One of the primary reasons they offered for their decision is that the law goes against their values. Just as you would not bring pork to a Muslim picnic, you should not anger the people who are lending you money by going against their fundamental values and beliefs. This does not negate your personal convictions; you do not become a Muslim because you honored their ideals and did not bring meat to their picnic. While laws and regulations are a little more complicated than that, violating an institution’s principles and values by criminalizing, imprisoning, and murdering the most marginalized members of the community it seeks to serve is an obvious justification for action.

Legislators do not only have a duty to legislate Law but impliedly, to pass good Law not influenced by biased public opinion but informed by International and Regional standards, most of which Uganda has signed and ratified. The Bill is a direct attack on sexual and gender identity. Article 21 of the 1995 Constitution of the Republic of Uganda as amended guarantees equality and freedom for all from discrimination on the ground of sex, race, colour, ethnic origin, tribe, birth, creed or religion, or social or economic standing, political opinion or disability. ‘Discrimination on the ground of sex’ appends respect for a private life, respect for family and a home.

A 2020 report by Bantwana Initiative of World Education carried out in Uganda on defilement and sexual harassment shows that, “19% of children reported that they had ‘played sex’ with an adult in the past six months. Of the 47% of children that reported receiving a ‘bad touch’ in the past six months, 50% identified a caregiver as the perpetrator, 33% identified a teacher and 17% identified a friend, stranger, or another family member as the perpetrator. Of the 32% of teachers that reported knowing a child that received a bad touch in the past six months, 56% (majority) identified a fellow student as the perpetrator. Where children knew a child that received a bad touch, 34% of children talked with a teacher and 25% talked to a friend.”
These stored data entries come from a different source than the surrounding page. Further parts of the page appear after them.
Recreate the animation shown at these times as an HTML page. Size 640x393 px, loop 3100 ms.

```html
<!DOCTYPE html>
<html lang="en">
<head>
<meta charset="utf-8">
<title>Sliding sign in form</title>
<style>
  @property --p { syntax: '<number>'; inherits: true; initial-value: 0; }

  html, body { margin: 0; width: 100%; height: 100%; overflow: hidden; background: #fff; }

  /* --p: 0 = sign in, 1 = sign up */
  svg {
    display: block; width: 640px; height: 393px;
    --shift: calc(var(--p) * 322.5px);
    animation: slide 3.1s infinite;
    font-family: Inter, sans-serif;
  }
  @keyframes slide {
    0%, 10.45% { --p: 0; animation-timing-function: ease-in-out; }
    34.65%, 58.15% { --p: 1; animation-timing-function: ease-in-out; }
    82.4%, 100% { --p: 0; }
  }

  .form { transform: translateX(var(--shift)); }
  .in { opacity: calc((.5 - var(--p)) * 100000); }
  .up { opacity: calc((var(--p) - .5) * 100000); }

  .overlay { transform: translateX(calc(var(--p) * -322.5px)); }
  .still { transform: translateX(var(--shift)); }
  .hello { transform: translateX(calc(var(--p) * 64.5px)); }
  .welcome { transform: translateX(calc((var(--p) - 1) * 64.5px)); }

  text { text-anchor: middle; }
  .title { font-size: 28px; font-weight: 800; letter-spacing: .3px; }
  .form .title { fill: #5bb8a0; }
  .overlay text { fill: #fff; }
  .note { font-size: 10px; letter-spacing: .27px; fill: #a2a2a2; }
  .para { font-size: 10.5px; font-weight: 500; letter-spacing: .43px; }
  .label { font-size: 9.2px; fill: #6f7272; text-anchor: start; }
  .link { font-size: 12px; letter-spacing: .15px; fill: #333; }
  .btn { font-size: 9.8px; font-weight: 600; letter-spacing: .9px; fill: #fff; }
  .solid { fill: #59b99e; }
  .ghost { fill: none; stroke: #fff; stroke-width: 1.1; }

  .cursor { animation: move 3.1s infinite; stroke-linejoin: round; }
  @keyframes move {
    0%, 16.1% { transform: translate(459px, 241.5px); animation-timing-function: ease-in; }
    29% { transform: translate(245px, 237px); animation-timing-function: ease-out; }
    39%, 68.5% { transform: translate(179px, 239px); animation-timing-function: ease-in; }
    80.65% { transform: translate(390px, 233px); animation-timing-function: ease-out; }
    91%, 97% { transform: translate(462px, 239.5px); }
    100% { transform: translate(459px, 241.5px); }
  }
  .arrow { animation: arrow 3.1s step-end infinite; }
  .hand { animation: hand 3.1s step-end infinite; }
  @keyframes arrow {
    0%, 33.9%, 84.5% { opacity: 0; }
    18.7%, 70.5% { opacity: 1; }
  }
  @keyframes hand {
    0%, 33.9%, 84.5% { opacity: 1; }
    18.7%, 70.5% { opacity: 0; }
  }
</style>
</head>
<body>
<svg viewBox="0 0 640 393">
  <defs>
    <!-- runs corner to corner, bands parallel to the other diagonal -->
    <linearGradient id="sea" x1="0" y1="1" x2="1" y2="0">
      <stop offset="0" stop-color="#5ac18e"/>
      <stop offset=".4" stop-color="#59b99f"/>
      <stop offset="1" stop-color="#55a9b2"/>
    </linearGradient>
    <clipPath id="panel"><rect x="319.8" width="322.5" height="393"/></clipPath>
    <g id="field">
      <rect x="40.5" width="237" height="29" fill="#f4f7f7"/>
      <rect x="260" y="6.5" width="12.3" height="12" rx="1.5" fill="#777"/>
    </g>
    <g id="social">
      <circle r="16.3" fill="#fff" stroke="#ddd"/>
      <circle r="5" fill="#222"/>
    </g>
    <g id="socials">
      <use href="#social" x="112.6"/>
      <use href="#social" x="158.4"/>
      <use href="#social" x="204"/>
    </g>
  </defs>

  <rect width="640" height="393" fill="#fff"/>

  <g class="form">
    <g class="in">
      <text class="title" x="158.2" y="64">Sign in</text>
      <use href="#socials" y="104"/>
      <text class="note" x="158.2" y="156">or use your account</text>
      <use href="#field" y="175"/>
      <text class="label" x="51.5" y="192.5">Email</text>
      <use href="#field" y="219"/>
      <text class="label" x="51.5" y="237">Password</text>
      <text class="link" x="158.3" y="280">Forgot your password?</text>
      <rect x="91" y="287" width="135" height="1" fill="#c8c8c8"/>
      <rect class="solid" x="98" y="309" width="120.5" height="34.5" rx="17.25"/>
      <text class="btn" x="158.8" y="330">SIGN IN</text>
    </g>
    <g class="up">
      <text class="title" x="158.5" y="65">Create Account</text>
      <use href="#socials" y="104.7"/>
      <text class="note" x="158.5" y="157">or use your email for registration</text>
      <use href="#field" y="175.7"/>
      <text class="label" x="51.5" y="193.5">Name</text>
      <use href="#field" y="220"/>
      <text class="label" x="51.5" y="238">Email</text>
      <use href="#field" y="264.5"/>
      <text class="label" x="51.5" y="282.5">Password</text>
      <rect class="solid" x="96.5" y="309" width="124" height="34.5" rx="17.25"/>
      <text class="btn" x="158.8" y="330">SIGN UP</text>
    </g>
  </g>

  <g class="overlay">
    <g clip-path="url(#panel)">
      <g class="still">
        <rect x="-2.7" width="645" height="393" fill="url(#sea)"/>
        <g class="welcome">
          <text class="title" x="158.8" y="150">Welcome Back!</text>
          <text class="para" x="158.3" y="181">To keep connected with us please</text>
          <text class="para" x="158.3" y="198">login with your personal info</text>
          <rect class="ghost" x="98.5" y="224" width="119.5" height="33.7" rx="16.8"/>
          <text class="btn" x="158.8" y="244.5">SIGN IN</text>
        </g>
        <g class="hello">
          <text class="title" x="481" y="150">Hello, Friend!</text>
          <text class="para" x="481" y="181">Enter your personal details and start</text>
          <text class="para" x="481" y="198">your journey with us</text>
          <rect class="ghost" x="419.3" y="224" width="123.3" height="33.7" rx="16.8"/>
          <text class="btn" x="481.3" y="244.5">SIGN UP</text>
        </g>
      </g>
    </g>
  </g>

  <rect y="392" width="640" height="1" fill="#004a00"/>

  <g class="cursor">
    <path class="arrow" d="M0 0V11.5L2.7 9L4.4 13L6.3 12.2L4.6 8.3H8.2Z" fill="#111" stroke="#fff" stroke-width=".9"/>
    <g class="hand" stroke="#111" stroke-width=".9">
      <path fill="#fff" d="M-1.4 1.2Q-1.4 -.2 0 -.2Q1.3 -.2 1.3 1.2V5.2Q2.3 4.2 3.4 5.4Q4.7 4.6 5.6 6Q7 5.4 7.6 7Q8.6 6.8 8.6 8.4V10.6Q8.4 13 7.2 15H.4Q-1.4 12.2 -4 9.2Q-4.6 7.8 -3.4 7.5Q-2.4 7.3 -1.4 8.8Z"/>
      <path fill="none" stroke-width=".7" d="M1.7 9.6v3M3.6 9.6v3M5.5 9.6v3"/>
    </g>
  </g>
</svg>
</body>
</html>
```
As we celebrate InternationaI Women’s day, I dedicate this year to Akina Mama WA Afrika ( AmWa). In the spirit of embracing equity, AmWa generously opened her doors to me, FARUG and the entire LGBT+ Community. FARUG is the AmWa of queer feminist women in Uganda. We shall overcome! I would also love to share […]

Continue praying for LGBTIQ+ Ugandans because the outbreak of another pandemic will only make a dire situation worse!